Sarah and I recently returned from a family vacation in a suburb of Tsfat. At least that’s the way we thought of our three nights at a villa in Israel’s North.
But we hadn’t taken into account today’s work culture. The marvels of 2022 work culture mean that what is to you a vacation villa may be for your children a remote office with an outdoor hot tub.
It took Sarah and me a while to catch on to the new reality, though the signs were already there even before we left our home in Ra’anana (in July, we moved there from neighboring Herzliya). We had thought to go up North first thing on the morning of our first day (Sunday) and to take our toddler grandson Noam up with us.
Noam’s parents, my son Nathan and his wife Avia, however, had other plans for that morning: they would work from their home in Herzliya (they are both in high-tech) while we babysat not just Noam but his infant brother, Lavi. And so instead of beating the traffic and enjoying a vacation day, we left in the afternoon, and a trip of two-and-a-half hours took close to double that.
My daughter Ruthie and her husband Nofar, who also both work for high-tech companies (she as an in-house lawyer), each worked a full day (from their home in Tel Aviv) that Sunday before coming up to the villa. On Monday, they both went to a co-working space called Klika in Hatzor HaGlilit, a small Upper Galilee town.
Nathan and Avia worked from the villa, each taking turns with Lavi, and Sarah and I took Noam on a hike outside Rosh Pina featuring several ma’ayanot (fresh-water springs). We went with our son Elie, his wife Hadar, and their two small children. Elie and Hadar were on vacation (they are both in education), though Elie used much of his free time in the villa to prep for the school-year ahead.
When we returned from the hike mid-afternoon, there was definitely tension in the air between Nathan and Avia. Normally on work days, Lavi is with a caregiver, but now with Lavi under foot, each of them, it seemed, had been trying to convince the other why their work should be prioritized.
Ruthie had said that she would be taking off on Tuesday to be with us (Nofar would not be with the family, as he had military reserves duty—not every challenge for an Israeli family vacation is new!). On Tuesday morning, however, Ruthie told us that she would be taking her own car on our outing to the Jordan River. When I asked her why we needed a third car when there were enough places for our group with just two cars, Ruthie caused me to understand (quite forcefully in fact) that there is a difference between taking time off and taking a whole day of vacation: Ruthie would be going back to the villa mid-day to put in a few hours of work.
Conclusions: Because of their ability to work remotely, your adult children will NOT assume that just because they have accepted your invitation to stay at a vacation place they need to be on vacation. If you take a hardline position, your children may call your bluff and say: no thank you. Hopefully, your children will not force you into a minimalist position and will understand that if they agree to come with you, they have to spend a decent amount of quality time with you.

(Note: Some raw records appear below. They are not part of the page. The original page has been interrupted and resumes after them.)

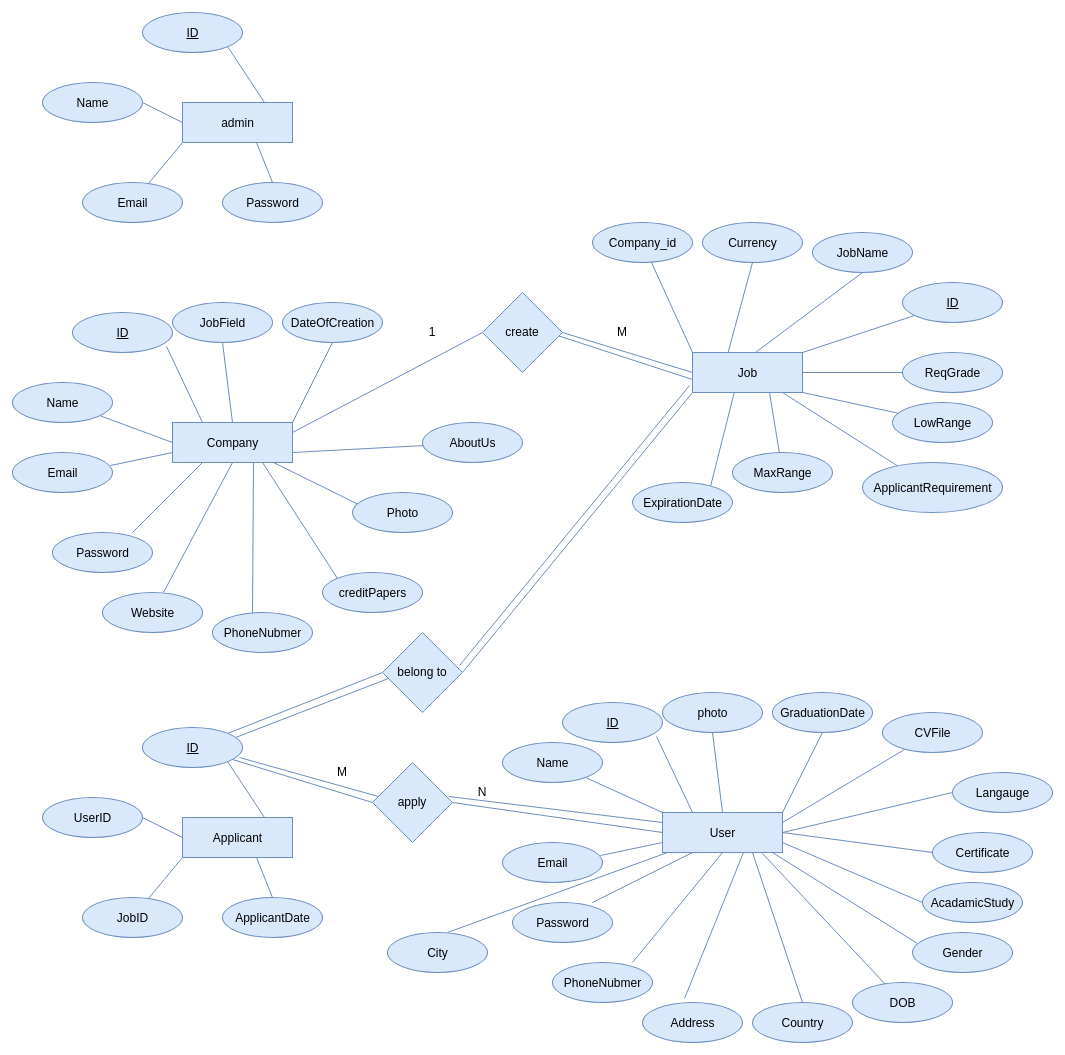
<!DOCTYPE html>
<html lang="en">
<head>
<meta charset="utf-8">
<title>Job board entity relationship diagram</title>
<style>
:root { --fill: #dae8fc; --stroke: #6c8ebf; --ink: #000; --paper: #fff; }
* { box-sizing: border-box; }
html, body { margin: 0; background: var(--paper); }
.diagram { position: relative; width: 1065px; height: 1055px; overflow: hidden; background: var(--paper); color: var(--ink); font: 12px/14px "Liberation Sans", Arial, sans-serif; }
.connectors { position: absolute; left: 0; top: 0; display: block; }
.connectors path { fill: none; stroke: var(--stroke); }
.connectors polygon { fill: var(--fill); stroke: var(--stroke); }
.attribute, .entity, .relation, .cardinality { position: absolute; left: var(--x); top: var(--y); display: flex; align-items: center; justify-content: center; white-space: nowrap; }
.attribute, .entity { background: var(--fill); border: 1px solid var(--stroke); }
.attribute { width: 101px; height: 41px; border-radius: 50%; }
.attribute.large { width: 141px; height: 51px; }
.entity { width: 111px; height: 41px; }
.entity.wide { width: 121px; }
.relation { width: 80px; height: 80px; }
.cardinality { width: 20px; height: 20px; }
.key { text-decoration: underline; }
</style>
</head>
<body>
<main class="diagram">
<svg class="connectors" width="1065" height="1055" viewBox="0 0 1065 1055" aria-hidden="true">
<g transform="translate(.5 .5)">
<path class="admin-links" d="M227 46L264 102M142 102L182 122M182 142L148 183M256 142L272 182"/>
<path class="company-links" d="M166 346L202 422M222 342L232 422M332 342L292 422M99 415L172 442M110 465L172 452M202 462L132 532M232 462L163 592M253 462L252 614M262 462L337 578M273 462L358 504M292 452L424 445"/>
<path class="job-links" d="M651 262L692 352M752 262L727 354M862 272L755 352M914 315L802 352M802 372H902M802 392L899 413M782 392L898 466M769 392L779 453M734 391L710 486"/>
<path class="applicant-links" d="M227 761L264 817M142 817L182 837M182 857L148 898M256 857L272 897"/>
<path class="user-links" d="M656 736L692 812M712 732L722 812M822 732L782 812M585 777L662 812M904 749L782 822M952 792L782 832M782 832L932 852M782 842L922 902M772 852L917 943M762 853L885 984M752 852L802 1002M743 852L684 998M722 852L632 962M692 852L592 902M667 852L447 932M600 855L662 842"/>
<path class="create-links" d="M292 432L482 332M562 332L692 372M557 335L692 379"/>
<path class="belong-links" d="M459 665L689 385M462 672L692 392M382 672L227 733M388 678L235 737"/>
<path class="apply-links" d="M239 757L378 796M232 759L372 802M448 796L662 822M452 802L662 832"/>
<polygon points="522,292 562,332 522,372 482,332"/>
<polygon points="422,632 462,672 422,712 382,672"/>
<polygon points="412,762 452,802 412,842 372,802"/>
</g>
</svg>

<section class="admin">
<div class="attribute key" style="--x:142px;--y:12px">ID</div>
<div class="attribute" style="--x:42px;--y:82px">Name</div>
<div class="entity" style="--x:182px;--y:102px">admin</div>
<div class="attribute" style="--x:82px;--y:182px">Email</div>
<div class="attribute" style="--x:222px;--y:182px">Password</div>
</section>

<section class="company">
<div class="attribute key" style="--x:72px;--y:312px">ID</div>
<div class="attribute" style="--x:172px;--y:302px">JobField</div>
<div class="attribute" style="--x:282px;--y:302px">DateOfCreation</div>
<div class="attribute" style="--x:12px;--y:382px">Name</div>
<div class="attribute" style="--x:12px;--y:452px">Email</div>
<div class="entity wide" style="--x:172px;--y:422px">Company</div>
<div class="attribute" style="--x:422px;--y:422px">AboutUs</div>
<div class="attribute" style="--x:352px;--y:492px">Photo</div>
<div class="attribute" style="--x:52px;--y:532px">Password</div>
<div class="attribute" style="--x:322px;--y:572px">creditPapers</div>
<div class="attribute" style="--x:102px;--y:592px">Website</div>
<div class="attribute" style="--x:212px;--y:612px">PhoneNubmer</div>
</section>

<section class="job">
<div class="attribute" style="--x:592px;--y:222px">Company_id</div>
<div class="attribute" style="--x:702px;--y:222px">Currency</div>
<div class="attribute" style="--x:812px;--y:232px">JobName</div>
<div class="attribute key" style="--x:902px;--y:282px">ID</div>
<div class="entity" style="--x:692px;--y:352px">Job</div>
<div class="attribute" style="--x:902px;--y:352px">ReqGrade</div>
<div class="attribute" style="--x:892px;--y:402px">LowRange</div>
<div class="attribute large" style="--x:862px;--y:462px">ApplicantRequirement</div>
<div class="attribute" style="--x:732px;--y:452px">MaxRange</div>
<div class="attribute" style="--x:632px;--y:482px">ExpirationDate</div>
</section>

<section class="applicant">
<div class="attribute key" style="--x:142px;--y:727px">ID</div>
<div class="attribute" style="--x:42px;--y:797px">UserID</div>
<div class="entity" style="--x:182px;--y:817px">Applicant</div>
<div class="attribute" style="--x:82px;--y:897px">JobID</div>
<div class="attribute" style="--x:222px;--y:897px">ApplicantDate</div>
</section>

<section class="user">
<div class="attribute key" style="--x:562px;--y:702px">ID</div>
<div class="attribute" style="--x:662px;--y:692px">photo</div>
<div class="attribute" style="--x:772px;--y:692px">GraduationDate</div>
<div class="attribute" style="--x:882px;--y:712px">CVFile</div>
<div class="attribute" style="--x:502px;--y:742px">Name</div>
<div class="attribute" style="--x:952px;--y:772px">Langauge</div>
<div class="entity wide" style="--x:662px;--y:812px">User</div>
<div class="attribute" style="--x:932px;--y:832px">Certificate</div>
<div class="attribute" style="--x:502px;--y:842px">Email</div>
<div class="attribute" style="--x:922px;--y:882px">AcadamicStudy</div>
<div class="attribute" style="--x:512px;--y:902px">Password</div>
<div class="attribute" style="--x:387px;--y:932px">City</div>
<div class="attribute" style="--x:912px;--y:932px">Gender</div>
<div class="attribute" style="--x:552px;--y:962px">PhoneNubmer</div>
<div class="attribute" style="--x:852px;--y:982px">DOB</div>
<div class="attribute" style="--x:642px;--y:1002px">Address</div>
<div class="attribute" style="--x:752px;--y:1002px">Country</div>
</section>

<section class="relations">
<div class="relation" style="--x:482px;--y:292px">create</div>
<div class="relation" style="--x:382px;--y:632px">belong to</div>
<div class="relation" style="--x:372px;--y:762px">apply</div>
<div class="cardinality" style="--x:422px;--y:322px">1</div>
<div class="cardinality" style="--x:612px;--y:322px">M</div>
<div class="cardinality" style="--x:332px;--y:762px">M</div>
<div class="cardinality" style="--x:472px;--y:782px">N</div>
</section>
</main>
</body>
</html>
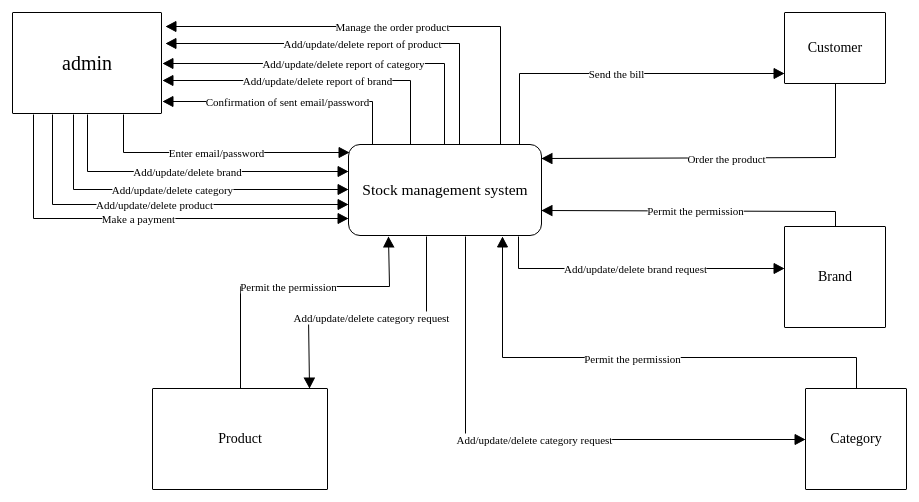
<!DOCTYPE html>
<html lang="en">
<head>
<meta charset="utf-8">
<title>Stock management system – context diagram</title>
<style>
:root { --ink: #000; --paper: #fff; }
* { box-sizing: border-box; }
html, body { margin: 0; overflow: hidden; background: var(--paper); }
.diagram {
  position: relative; width: 919px; height: 502px; overflow: hidden;
  background: var(--paper); color: var(--ink);
  font-family: "Liberation Serif", "Times New Roman", serif;
}
.flows { position: absolute; inset: 0; display: block; }
.flows path { fill: none; stroke: var(--ink); stroke-width: 1; }
.flows marker path { fill: var(--ink); }
.node {
  position: absolute; left: var(--x); top: var(--y); width: var(--w); height: var(--h);
  display: flex; align-items: center; justify-content: center;
  border: 1px solid var(--ink); border-radius: 1px; background: var(--paper);
  font-size: 14px; line-height: 1; white-space: nowrap;
}
.admin { font-size: 20px; }
.system { font-size: 15.5px; border-radius: 12px; }
.label {
  position: absolute; left: var(--x); top: var(--y); transform: translate(-50%, -50%);
  background: var(--paper); font-size: 11px; line-height: 13px; white-space: nowrap;
}
</style>
</head>
<body>
<main class="diagram">
  <svg class="flows" width="919" height="502" viewBox="0 0 919 502" aria-hidden="true">
    <defs>
      <marker id="arrow" markerUnits="userSpaceOnUse" markerWidth="12" markerHeight="12" refX="10.5" refY="6" orient="auto">
        <path d="M1 1L10.5 6L1 11Z"/>
      </marker>
    </defs>
    <g transform="translate(.5 .5)" marker-end="url(#arrow)">
      <g class="system-to-admin">
        <path marker-end="url(#arrow)" d="M500 144V26H166"/>
        <path marker-end="url(#arrow)" d="M459 144V43H166"/>
        <path marker-end="url(#arrow)" d="M444 144V63H163"/>
        <path marker-end="url(#arrow)" d="M410 144V80H163"/>
        <path marker-end="url(#arrow)" d="M372 144V101H163"/>
      </g>
      <g class="admin-to-system">
        <path marker-end="url(#arrow)" d="M123 114V152H348"/>
        <path marker-end="url(#arrow)" d="M87 114V171H347"/>
        <path marker-end="url(#arrow)" d="M73 114V189H347"/>
        <path marker-end="url(#arrow)" d="M52 114V204H347"/>
        <path marker-end="url(#arrow)" d="M33 114V218H347"/>
      </g>
      <g class="customer-flows">
        <path marker-end="url(#arrow)" d="M519 144V73H783"/>
        <path marker-end="url(#arrow)" d="M835 83V157L542 158"/>
      </g>
      <g class="brand-flows">
        <path marker-end="url(#arrow)" d="M835 226V211L542 210"/>
        <path marker-end="url(#arrow)" d="M518 236V268H783"/>
      </g>
      <g class="category-flows">
        <path marker-end="url(#arrow)" d="M856 388V357H502V237"/>
        <path marker-end="url(#arrow)" d="M465 236V439H804"/>
      </g>
      <g class="product-flows">
        <path marker-end="url(#arrow)" d="M240 388V286H389L388 237"/>
        <path marker-end="url(#arrow)" d="M426 236V317H308L309 387"/>
      </g>
    </g>
  </svg>

  <div class="node admin" style="--x:12px;--y:12px;--w:150px;--h:102px">admin</div>
  <div class="node system" style="--x:348px;--y:144px;--w:194px;--h:92px">Stock management system</div>
  <div class="node" style="--x:784px;--y:12px;--w:102px;--h:72px">Customer</div>
  <div class="node" style="--x:784px;--y:226px;--w:102px;--h:102px">Brand</div>
  <div class="node" style="--x:805px;--y:388px;--w:102px;--h:102px">Category</div>
  <div class="node" style="--x:152px;--y:388px;--w:176px;--h:102px">Product</div>

  <span class="label" style="--x:392.5px;--y:26.5px">Manage the order product</span>
  <span class="label" style="--x:362.5px;--y:43.5px">Add/update/delete report of product</span>
  <span class="label" style="--x:343.5px;--y:63.5px">Add/update/delete report of category</span>
  <span class="label" style="--x:317.5px;--y:80.5px">Add/update/delete report of brand</span>
  <span class="label" style="--x:287.5px;--y:101.5px">Confirmation of sent email/password</span>

  <span class="label" style="--x:216.5px;--y:152.5px">Enter email/password</span>
  <span class="label" style="--x:187.5px;--y:171.5px">Add/update/delete brand</span>
  <span class="label" style="--x:172.5px;--y:189.5px">Add/update/delete category</span>
  <span class="label" style="--x:154.5px;--y:204.5px">Add/update/delete product</span>
  <span class="label" style="--x:138.5px;--y:218.5px">Make a payment</span>

  <span class="label" style="--x:616.5px;--y:73.5px">Send the bill</span>
  <span class="label" style="--x:726.5px;--y:158.5px">Order the product</span>
  <span class="label" style="--x:695.5px;--y:210.5px">Permit the permission</span>
  <span class="label" style="--x:635.5px;--y:268.5px">Add/update/delete brand request</span>
  <span class="label" style="--x:632.5px;--y:358.5px">Permit the permission</span>
  <span class="label" style="--x:534.5px;--y:439.5px">Add/update/delete category request</span>
  <span class="label" style="--x:288.5px;--y:286.5px">Permit the permission</span>
  <span class="label" style="--x:371.5px;--y:317.5px">Add/update/delete category request</span>
</main>
</body>
</html>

Needless to say, the more that grandchildren figure into the picture, the stronger will be the hand of your children. So best of luck to you on your intergenerational negotiations and management of expectations as you plan for your next family vacation/remote-work venue.
TEDDY WEINBERGER is a contributing writer to Jlife magazine. He made aliyah with his family in 1997 from Miami, where he was an assistant professor of religious studies. Teddy and his wife, Sarah Jane Ross, have five children.